Implementing a pipeline

Are there good ways to implement a pipeline consisting of severa stages using several kernels/context which executes in parallel? In other word, ideally, I would like to use the multprocessors on the G80 card as an systolic array.

Is it possible for the different stages being data driven without intervention from the CPU such that any time the data arrive at each stage, the particular kernel would wake up (if necessary), run and feed it’s output to the next stage/kernel.

Spencer

It is not possible to run two kernels concurrently. So this would need a fat kernel that does one of the stages as it sees fit.

But what I understand from the CUDA execution model is that you cannot control the sequence in which blocks are executed anyway (and they might be delayed/interleaved by the thread scheduler on one multiprocessor to hide latency), so the whole thing will not work.

Peter

Hi Peter,

Thanks. I suspected as much. Given that the multiprocessors are scalars, I had hoped that I can implement a systolic array. Oh well.

What would be nice in the future release is more control over multiprocessor allocation rather than a kernel “filling” up as much multiprocessors as it wants so that I can allocate a multiprocessor(s) to run a particular kernel and to be able to chain multiprocessors/blocks together with some basic semaphores capability. That is all I need to implement a steady-state pipeline for applications like video encoding. Even though I might be able to implement a single fat kernel, it’s not very clean architecturally.

Regards,

Spencer

Spencer,

yeah the problem with explicit control on the other hand is that it will probably run the whole thing with quite some idling in waiting for buffers to fill. This will waste a lot of ALU power. Given that each multiprocessor is relatively weak (675 MHz with 2 clock cycles per instruction min), I suspect that the overall performance will be disappointing. On the CPU you usually circumvent this by putting a pipeline stage to sleep and therefore freeing its resources temporally giving more CPU timeslices to the active threads. On the GPU this would translate to a suspend/resume possibility for the multiprocessor programs to swap in/out “sleeping” threads or threadblocks. I guess this is far to complicated as it will incur stack pointers etc. Anyone from NVIDIA like to comment on that? :)

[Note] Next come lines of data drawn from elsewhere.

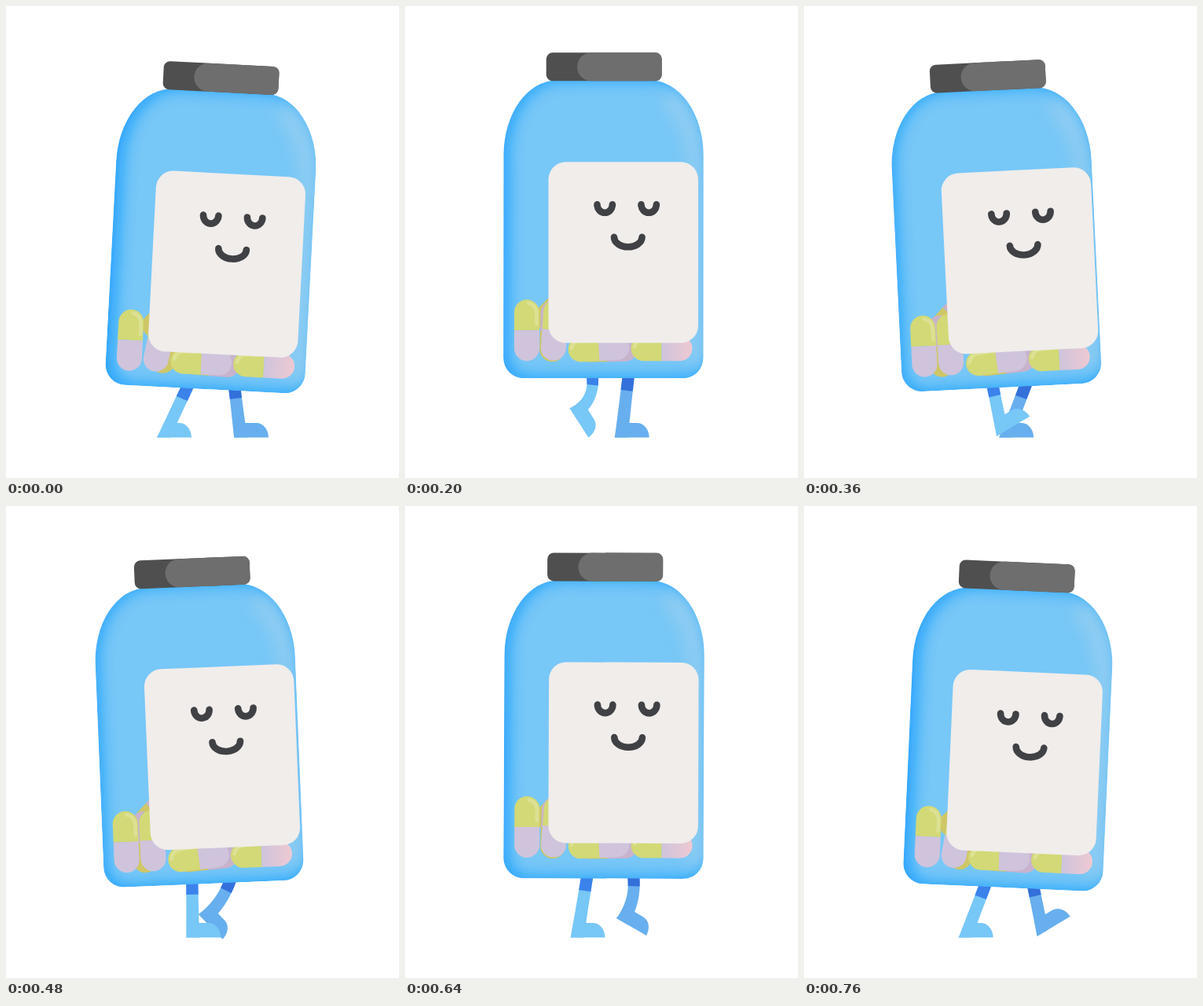
Recreate the animation shown at these times as an HTML page. Size 500 px wide and 600 px high, loop 800 ms.

```html
<!DOCTYPE html>
<html lang="en">
<head>
<meta charset="utf-8">
<title>Walking pill bottle</title>
<style>
  html, body { margin: 0; width: 100%; height: 100%; overflow: hidden; background: #fff; }
  svg { display: block; width: 100vw; height: 100vh; }
</style>
</head>
<body>
<svg viewBox="0 0 500 600">
  <defs>
    <path id="shape" d="M193.500 95H311.500A68 95 0 0 1 379.700 190L379.500 448A26 26 0 0 1 353.500 474H151.200A26 26 0 0 1 125.200 448L125.500 190A68 95 0 0 1 193.500 95Z"/>
    <clipPath id="inside"><use href="#shape"/></clipPath>
    <filter id="soft" filterUnits="userSpaceOnUse" x="0" y="0" width="500" height="600">
      <feGaussianBlur stdDeviation="10"/>
    </filter>
    <linearGradient id="rosy" x2="0" y2="1">
      <stop offset="0" stop-color="#cfc4dc"/>
      <stop offset="1" stop-color="#eec9d2"/>
    </linearGradient>
  </defs>

  <g id="back"></g>
  <g id="front"></g>

  <g id="bottle">
    <g clip-path="url(#inside)">
      <use href="#shape" fill="#77c7f7"/>
      <g id="glow">
        <path id="rim" fill="#0c97ff" fill-rule="evenodd" opacity=".82" filter="url(#soft)"/>
      </g>
      <path d="M334 114C357 137 371 166 373 225V455" fill="none" stroke="#a2d2ee" stroke-width="24" opacity=".6" filter="url(#soft)"/>
    </g>
    <g id="pills"></g>
    <g id="label">
      <rect x="182.5" y="199" width="190.5" height="230" rx="22" fill="#f0edeb"/>
      <g fill="none" stroke="#404145" stroke-width="8.6" stroke-linecap="round">
        <path d="M244.5 253a9.7 10.5 0 0 0 19.4 0"/>
        <path d="M300.5 253a9.7 10.5 0 0 0 19.4 0"/>
        <path d="M266 294.5a17.8 12.5 0 0 0 35.6 0"/>
      </g>
    </g>
    <rect x="179.7" y="60" width="147" height="36" rx="8" fill="#4f4f4f"/>
    <path d="M237 60H318.700a8 8 0 0 1 8 8V88a8 8 0 0 1-8 8H237a18 18 0 0 1 0-36Z" fill="#6e6e6e"/>
  </g>
</svg>
<script>
const LOOP = 800, STEP = 40, HALF = LOOP / 2, TAU = 2 * Math.PI;
const FLOOR = 548.5, BASE = 474;
const $ = id => document.getElementById(id);

function add(parent, tag, attrs = {}) {
  const el = document.createElementNS('http://www.w3.org/2000/svg', tag);
  for (const k in attrs) el.setAttribute(k, attrs[k]);
  return parent.appendChild(el);
}

// --- body rhythm ---
const wave = (t, period) => Math.cos(TAU * t / period);
const hop = (t, start, len) =>
  Math.sin(Math.PI * Math.min(1, Math.max(0, (t - start) / len)));
const lean = t => 2.95 * wave(t, LOOP) - .7 * hop(t, 480, 320);
const bob = t => -.7 + 13.7 * ((1 + wave(t, HALF)) / 2) ** 1.6;
const lift = t => 4 * hop(t, 120, 200) + 8 * hop(t, 480, 320) - .7;

// --- legs ---
// Stride poses: time, heel x, heel height, foot tilt, knee bend.
const STRIDE = [
  [0, 290, 0, 0, 0],
  [400, 243.5, 0, 0, 0],
  [480, 245, 29.5, 46, 9],
  [520, 248.5, 49, 83, 24],
  [640, 269, 24.5, 30, 12],
  [760, 296.5, 1.5, -31, 0]
];

// Smooth periodic blend of one column of the poses.
function blend(t, col) {
  const n = STRIDE.length;
  const at = i => {
    const row = STRIDE[(i + n) % n];
    return [row[0] + LOOP * Math.floor(i / n), row[col]];
  };
  const slope = i => {
    const [a, b, c] = [at(i - 1), at(i), at(i + 1)];
    const h = b[0] - a[0], k = c[0] - b[0];
    return ((b[1] - a[1]) / h * k + (c[1] - b[1]) / k * h) / (h + k);
  };
  let i = n - 1;
  while (STRIDE[i][0] > t) i--;
  const [t0, v0] = at(i), [t1, v1] = at(i + 1);
  const h = t1 - t0, u = (t - t0) / h, w = 1 - u;
  return v0 * w * w * (1 + 2 * u) + v1 * u * u * (3 - 2 * u)
    + h * u * w * (slope(i) * w - slope(i + 1) * u);
}

function pose(p) {
  if (p > HALF) return [1, 2, 3, 4].map(col => blend(p, col));
  const [from, to] = [STRIDE[0][1], STRIDE[1][1]];
  return [from + (to - from) * p / HALF, 0, 0, 0];
}

function makeLeg(host, skin, cloth) {
  const [foot, leg, cuff] = [skin, skin, cloth].map(fill => add(host, 'path', { fill }));
  return { foot, leg, cuff };
}
const backLeg = makeLeg($('back'), '#67afee', '#3470da');
const frontLeg = makeLeg($('front'), '#77c7f7', '#3b82eb');

const quad = (a, b, c, u) => [0, 1].map(i =>
  a[i] * (1 - u) ** 2 + 2 * b[i] * u * (1 - u) + c[i] * u * u);
const off = (pt, n, d) => [pt[0] + n[0] * d, pt[1] + n[1] * d];

function normal(from, to) {
  const dx = to[0] - from[0], dy = to[1] - from[1], d = Math.hypot(dx, dy);
  return [dy / d, -dx / d];
}

// Outline between two curved edges, down to the fraction `end`.
function strip(left, right, end) {
  const a = [], b = [];
  for (let i = 0; i <= 14; i++) {
    a.push(quad(...left, end * i / 14));
    b.unshift(quad(...right, end * i / 14));
  }
  return 'M' + a.concat(b).map(p => p.map(v => v.toFixed(2)).join(' ')).join('L') + 'Z';
}

function drawLeg(parts, p, shift, hipY) {
  const [heel, height, deg, knee] = pose(p);
  const x = heel + shift, y = FLOOR - height;
  const r = deg * Math.PI / 180, c = Math.cos(r), s = Math.sin(r);
  const len = 44 + 10 * Math.max(0, -s);
  const hip = [287 + 4 * wave(p + 80, LOOP) + shift, hipY];
  const ankle = [x + 8.5 * c, y + 8.5 * s];
  const n = normal(hip, ankle);
  const mid = off([(hip[0] + ankle[0]) / 2, (hip[1] + ankle[1]) / 2], n, knee);
  const top = normal(hip, mid);
  const edge = (d, end) => [off(hip, top, d), off(mid, n, d), end];
  const left = edge(-7.6, [x, y]);
  const right = edge(7.6, [x + 17 * c, y + 17 * s]);

  parts.leg.setAttribute('d', strip(left, right, 1));
  parts.cuff.setAttribute('d', strip(left, right, .265 - knee * .002));
  parts.foot.setAttribute('d',
    `M0 0H${len}C${len - .5} -11 ${len - 7} -18.5 ${len - 16} -18.5H${len - 33}Z`);
  parts.foot.setAttribute('transform', `translate(${x} ${y}) rotate(${deg})`);
}

// --- pills: upright capsules centred on the origin ---
const YELLOW = '#d3d976', LILAC = '#cfc4dc', OCHRE = '#cfc667', MAUVE = '#c8b3cd';

function makePill(topColor, lowColor, shine) {
  const g = add($('pills'), 'g');
  add(g, 'path', { d: 'M-16 0V-23a16 16 0 0 1 32 0V0Z', fill: topColor });
  add(g, 'path', { d: 'M-16 0V23a16 16 0 0 0 32 0V0Z', fill: lowColor });
  if (shine) add(g, 'path', {
    d: 'M2 -34.5Q12 -32 12.5 -21V-8', fill: 'none', stroke: '#fff',
    'stroke-width': 4.5, 'stroke-linecap': 'round', opacity: .22
  });
  return (x, y, deg) => g.setAttribute('transform', `translate(${x} ${y}) rotate(${deg})`);
}
const slanted = makePill(MAUVE, OCHRE);
const hidden = makePill(MAUVE, OCHRE);
const under = makePill(OCHRE, MAUVE);
const second = makePill(YELLOW, LILAC, true);
const first = makePill(YELLOW, LILAC, true);
const flat = makePill(YELLOW, LILAC, true);
const last = makePill(YELLOW, 'url(#rosy)', true);

$('rim').setAttribute('d', 'M60 30H450V540H60Z' + $('shape').getAttribute('d'));

function draw(t) {
  const a = lean(t), dy = bob(t), up = lift(t);
  $('bottle').setAttribute('transform',
    `translate(253 ${BASE + dy}) rotate(${a}) translate(-253 ${-BASE})`);
  $('glow').setAttribute('transform', `translate(${5 + .9 * a} -1)`);
  $('label').setAttribute('transform', `translate(${-1.65 * a} 0)`);

  slanted(197 + 1.5 * a, 380, 45);
  hidden(188 + 4 * a, 417 - up, 2 + a);
  under(257, 440 - up, a - 91);
  second(190.5 + .7 * a, 415.5 - up, 4 + 1.7 * a);
  first(155, 416 - up, 0);
  flat(246.5, 439 - up, -93 + .8 * a);
  last(326.5, 439 - up, -90);

  drawLeg(backLeg, t, 0, BASE - 6 + dy);
  drawLeg(frontLeg, (t + HALF) % LOOP, -51.5, BASE - 6 + dy);
}

function tick() {
  const t = (performance.now() + 1) % LOOP;
  draw(Math.floor(t / STEP) * STEP);
  requestAnimationFrame(tick);
}
tick();
</script>
</body>
</html>
```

Peter

Peter,

All good points. In my favor, video encoding usually has a very deterministic work profile i.e. given the video resolution and the encoding parameters, I know how much work is required for each stage so I can allocate fewer threads or blocks to the computationally cheap tasks (or even loading multiple “cheap” kernels onto a few multiprocessor and allocate the computationally expensive tasks such motion estimation to more multiprocessors. This should reduce amount of stalls that could occur. (or so the theory goes :devil: )

Anyway, moot point unless the CUDA framework evolves to allow me to do something that can’t be done today. :(

Regards,
Spencer